Fortnum & Mason helped the war effort against Napoleon on Continental Europe by providing British soldiers and sailors with dried fruits, honey, and spices.
Queen Elizabeth II herself opened Fortnum & Mason’s Diamond Jubilee Salon in 2012. It’s a good deal more expensive than other places in the city that offer Afternoon Tea, but you can bet that the store has an excellent selection, considering it’s been dealing in tea since it opened in the 18th Century.
A Very Polite Clock
After W. Garfield Weston became the board chairman, he commissioned a clock for the store in 1964. Serving as a tribute to founders William Fortnum and Hugh Mason, the clock above the entrance has facsimiles of the two founders come out on the hour and bow to each other while 18th Century music plays.
Meals Ready to Eat
Fortnum & Mason lead the way on pre-prepared foods, showing them off at the Great Exhibition of 1851. These dishes included “poultry and game in aspic, hard-boiled eggs in forcemeat (the famous “Scottish egg”), dry and green turtle, boar’s head, truffles, mangoes… all decorated and prepared so as to require no cutting.” These evolved into the well-known hampers still available today.
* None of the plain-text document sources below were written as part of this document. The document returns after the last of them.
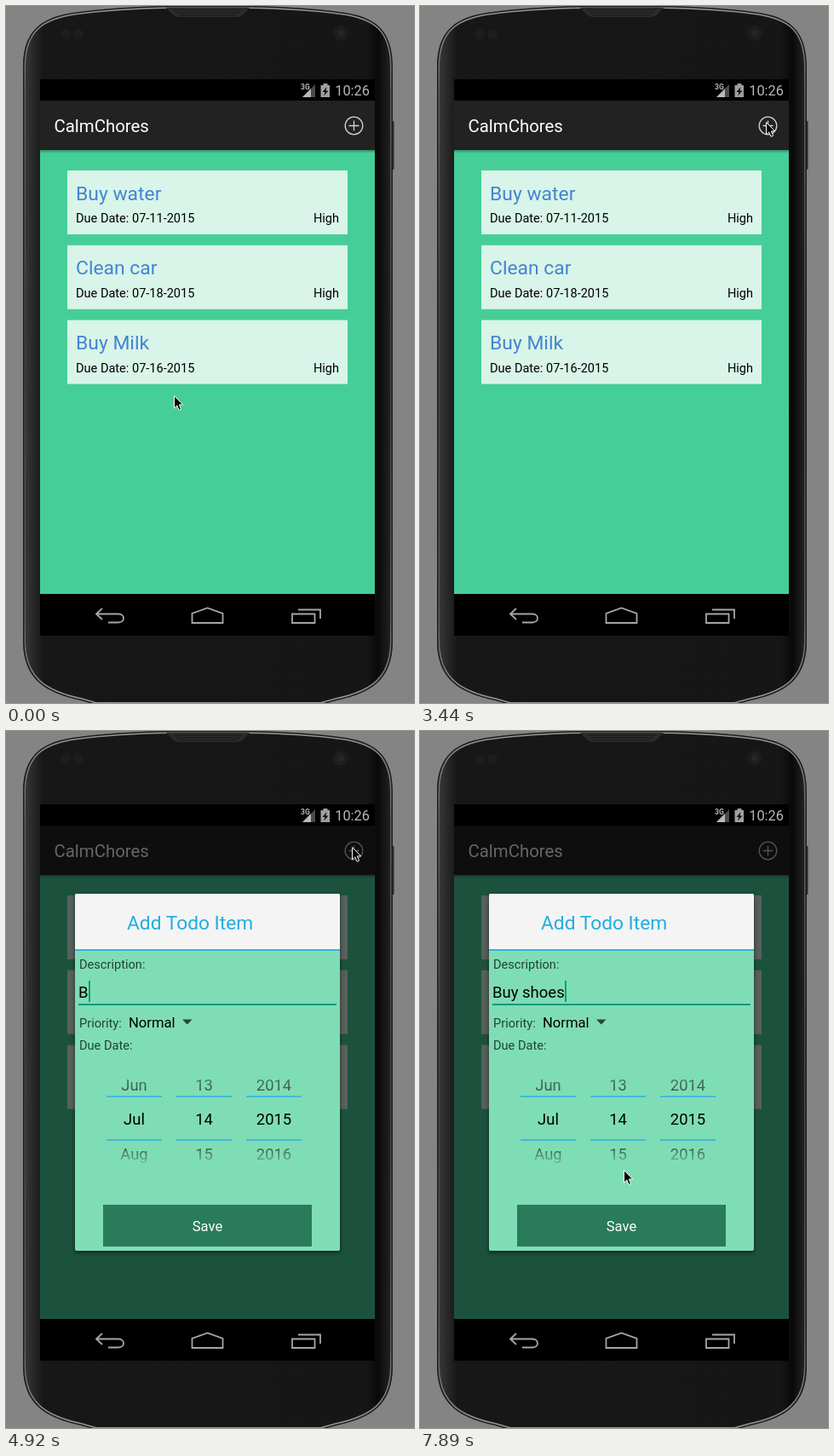
Write an HTML page that moves like this. It is 479 px wide and 818 px high and loops after 8000 ms.

```html
<!DOCTYPE html>
<html lang="en">
<head>
<meta charset="utf-8">
<title>To-do list</title>
<style>
html, body { margin: 0; width: 100%; height: 100%; overflow: hidden; background: #848484; }
svg { display: block; width: 479px; height: 818px; font-family: Roboto, sans-serif; }
.small { font-size: 14.55px; }
.head { font-size: 22.9px; fill: #4285d0; }
.pick { font-size: 18.4px; text-anchor: middle; }
.label { font-size: 14.6px; fill: #204336; }
.nav { fill: none; stroke: #a6a6a6; stroke-width: 1.8; }
</style>
</head>
<body>
<svg viewBox="0 0 479 818" xmlns="http://www.w3.org/2000/svg">
  <defs>
    <path id="shell" d="M20 72C20 28 42 12 85 7Q130 1 190 0H285Q348 1 392 7C434 12 454 28 454 72V745C454 790 430 806 388 815L370 820H105L88 815C46 806 20 790 20 745Z"/>
    <clipPath id="inside"><use href="#shell"/></clipPath>
    <linearGradient id="rim" x1="0" y1="0" x2="0" y2="1">
      <stop offset="0" stop-color="#999"/>
      <stop offset=".12" stop-color="#606060"/>
      <stop offset=".5" stop-color="#444"/>
      <stop offset=".88" stop-color="#5c5c5c"/>
      <stop offset="1" stop-color="#999"/>
    </linearGradient>
    <linearGradient id="side" gradientUnits="userSpaceOnUse" x1="20" y1="0" x2="454" y2="0">
      <stop offset="0" stop-color="#3c3c3c"/>
      <stop offset=".025" stop-color="#2a2a2a"/>
      <stop offset=".055" stop-color="#171717"/>
      <stop offset=".93" stop-color="#161616"/>
      <stop offset=".96" stop-color="#090909"/>
      <stop offset="1" stop-color="#262626"/>
    </linearGradient>
    <linearGradient id="drop" x1="0" y1="0" x2="0" y2="1">
      <stop offset="0" stop-opacity=".3"/>
      <stop offset="1" stop-opacity="0"/>
    </linearGradient>
    <linearGradient id="fadeTop" gradientUnits="userSpaceOnUse" x1="0" y1="406" x2="0" y2="424">
      <stop offset="0" stop-opacity=".4"/>
      <stop offset="1" stop-opacity=".62"/>
    </linearGradient>
    <linearGradient id="fadeEnd" gradientUnits="userSpaceOnUse" x1="0" y1="488" x2="0" y2="507">
      <stop offset="0" stop-opacity=".62"/>
      <stop offset="1" stop-opacity=".15"/>
    </linearGradient>
    <filter id="soft" x="-10%" y="-10%" width="120%" height="120%"><feGaussianBlur stdDeviation="2.5"/></filter>
  </defs>

  <rect width="479" height="818" fill="#848484"/>
  <rect x="453" y="135" width="2.500" height="57" rx="1" fill="#2a2a2a"/>
  <g clip-path="url(#inside)">
    <use href="#shell" fill="url(#side)"/>
    <g fill="none">
      <use href="#shell" stroke="url(#rim)" stroke-width="6"/>
      <use href="#shell" stroke="#1c1c1c" stroke-width="3"/>
    </g>
  </g>
  <path d="M188 2H286L279 9Q276 13 271 13H204Q198 13 195 9Z" fill="#2b2b2b"/>
  <path d="M196 5H278M199 8H275M203 11H271" stroke="#181818"/>
  <g fill="#1d1d1d">
    <circle cx="70" cy="33" r="6"/><circle cx="85" cy="33" r="6"/>
    <circle cx="393" cy="32" r="9"/>
  </g>
  <circle cx="393" cy="32" r="4" fill="#24262a"/>

  <rect x="40" y="86" width="393" height="653"/>
  <g fill="#b8b8b8">
    <text x="346" y="98" font-size="8.5" font-weight="700">3G</text>
    <path d="M348 107L363 92V107Z" fill="#4a4a4a"/>
    <path d="M348 107L358 97V107Z"/>
    <path d="M369.500 93H372.500V91H377.500V93H380V107H369.500Z" fill="#a0a0a0"/>
    <path d="M376.500 95L371.500 101H374.500L373 105.500L378.500 99.500H375.500Z" fill="#111"/>
    <text x="427" y="105" font-size="16.4" text-anchor="end">10:26</text>
  </g>

  <rect x="40" y="111" width="393" height="58" fill="#222"/>
  <text x="56.500" y="148" font-size="20.4" fill="#fff">CalmChores</text>
  <g fill="none" stroke="#d0d0d0" stroke-width="1.300">
    <circle cx="408.500" cy="140.500" r="10.300"/>
    <path d="M402.500 140.500H414.500M408.500 134.500V146.500"/>
  </g>
  <rect x="40" y="169" width="393" height="521" fill="#46ce99"/>
  <rect x="40" y="169" width="393" height="4" fill="url(#drop)"/>
  <g id="cards"></g>
  <rect id="dim" x="40" y="111" width="393" height="579"/>

  <g class="nav">
    <path d="M113 707L106 713.500L113 720M106 713.500H132C140 713.500 140 723.500 132 723.500H120"/>
    <path d="M218.500 724V713L236.500 706.500L254.500 713V724Z"/>
    <path d="M336 713.500H362.500V724H336ZM343 708.500H369V719"/>
  </g>

  <g id="dialog">
    <rect x="81" y="193" width="311" height="419" filter="url(#soft)" opacity=".55"/>
    <rect x="81" y="191" width="311" height="419" rx="2" fill="#7fddb5"/>
    <path d="M81 257V193Q81 191 83 191H390Q392 191 392 193V257Z" fill="#f4f4f4"/>
    <rect x="81" y="256" width="311" height="2" fill="#2fb3e0"/>
    <text x="142" y="232.500" font-size="22.75" fill="#22addf">Add Todo Item</text>
    <g class="label">
      <text x="86" y="279">Description:</text>
      <text x="86" y="347.500">Priority:</text>
      <text x="86" y="374">Due Date:</text>
    </g>
    <text id="entry" x="85" y="313" font-size="18.5"></text>
    <rect id="caret" y="293" width="2" height="25" fill="#109a80"/>
    <rect x="85" y="320" width="303" height="2" fill="#109a80"/>
    <text x="144" y="348" font-size="16.6">Normal</text>
    <path d="M207 338.500H218.500L212.800 344.500Z" fill="#23483b"/>
    <g id="pickers"></g>
    <rect x="114" y="556" width="245" height="49" fill="#297b5b"/>
    <text x="236.500" y="587" font-size="16.6" fill="#fff" text-anchor="middle">Save</text>
  </g>
  <path id="mouse" d="M0 0V14.500L3.300 11.400L5.600 16.800L8.100 15.700L5.800 10.400H10.200Z" stroke="#fff"/>
</svg>
<script>
const LOOP = 8000, TICK = 148;
const el = id => document.getElementById(id);
const smooth = p => p * p * (3 - 2 * p);

el('cards').innerHTML = [['Buy water', '11'], ['Clean car', '18'], ['Buy Milk', '16']]
  .map(([name, day], i) => `<g transform="translate(72 ${193 + i * 87.8})">
    <rect width="329" height="75" fill="#d9f4e8"/>
    <text class="head" x="10" y="34.500">${name}</text>
    <text class="small" x="10" y="61">Due Date: 07-${day}-2015</text>
    <text class="small" x="319" y="61" text-anchor="end">High</text></g>`).join('');

el('pickers').innerHTML = [['Jun', 'Jul', 'Aug'], [13, 14, 15], [2014, 2015, 2016]]
  .map(([before, now, after], i) => {
    const x = 150.5 + i * 82;
    return `<g class="pick">
      <text x="${x}" y="422" fill="url(#fadeTop)">${before}</text>
      <text x="${x}" y="462">${now}</text>
      <text x="${x}" y="502.500" fill="url(#fadeEnd)">${after}</text></g>
      <path d="M${x - 32.5} 429h65m-65 51h65" stroke="#3fbbd6" stroke-width="2"/>`;
  }).join('');

// Each list holds [start time, value]; a value stays until the next one.
const typed = [[0, ''], [4920, 'B'], [5220, 'Bu'], [5370, 'Buy'], [5810, 'Buy '],
  [6260, 'Buy s'], [6400, 'Buy sh'], [6550, 'Buy shoe'], [6850, 'Buy shoes']];
const blink = [[0, 1], [4030, 0], [4630, 1], [7450, 0], [7890, 1]];
const shown = [[0, 0], [3590, .8], [3730, 1]];
const shade = [[0, 0], [3590, .2], [3730, .6]];
const reach = [[0, [197.5, 457.5]], [150, [361, 447]], [300, [392, 338]], [450, [404, 236]],
  [590, [412, 162]], [740, [415, 122]], [890, [414, 112.5]], [1040, [412, 116]],
  [1190, [411, 122.5]], [1340, [405, 134.5]], [2540, [405.5, 135.5]], [3140, [406.5, 136.5]]];

function at(list, t) {
  let value = list[0][1];
  for (const [start, v] of list) if (t >= start) value = v;
  return value;
}

function mouseAt(t) {
  const from = at(reach, t);
  if (t < 7150) return from;
  const step = Math.min(6, Math.floor((t - 7150) / TICK) + 1);
  const p = smooth(step / 6);
  return [from[0] + (239.5 - from[0]) * p, from[1] + (515.5 - from[1]) * p];
}

function draw(t) {
  const alpha = at(shown, t), scale = alpha < 1 ? .987 : 1;
  const dialog = el('dialog'), entry = el('entry');
  dialog.style.display = alpha ? '' : 'none';
  dialog.setAttribute('opacity', alpha);
  dialog.setAttribute('transform', `translate(236.5 400.5) scale(${scale}) translate(-236.5 -400.5)`);
  el('dim').setAttribute('opacity', at(shade, t));
  const text = at(typed, t).replace(/ /g, '\u00a0');
  if (entry.textContent !== text) entry.textContent = text;
  const end = text && alpha ? entry.getComputedTextLength() : 0;
  el('caret').setAttribute('x', Math.round(85 + end));
  el('caret').setAttribute('opacity', at(blink, t));
  el('mouse').setAttribute('transform', `translate(${mouseAt(t)})`);
}

const begin = performance.now();
function frame() {
  draw((performance.now() - begin) % LOOP);
  requestAnimationFrame(frame);
}
draw(0);
requestAnimationFrame(frame);
</script>
</body>
</html>
```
Top of the World
Fortnum & Mason food has been all over the world thanks to supplying many an expedition. They even supplied the successful 1922 endeavour to scale Mount Everest. The store supplied 60 tins of qual fois gras and four dozen bottles of champagne. Because if you’re going to celebrate, you better have it large.
Feeling a Bit Dry?
In 2014, Fortnum & Mason partnered with London Distillery Company Ltd. to rebrand and rerelease London Dry Gin. The gin is rectified and hand-bottled less than three miles away from the store at the distillery in Battersea. The recipe contains six organic botanicals.
During World War II, Fortnum & Mason offered a special Officers’ Department that sold items such as insect powder, exotic cigarettes, and other luxury items exclusively for the brass. They even sold a silver-plated “spork”.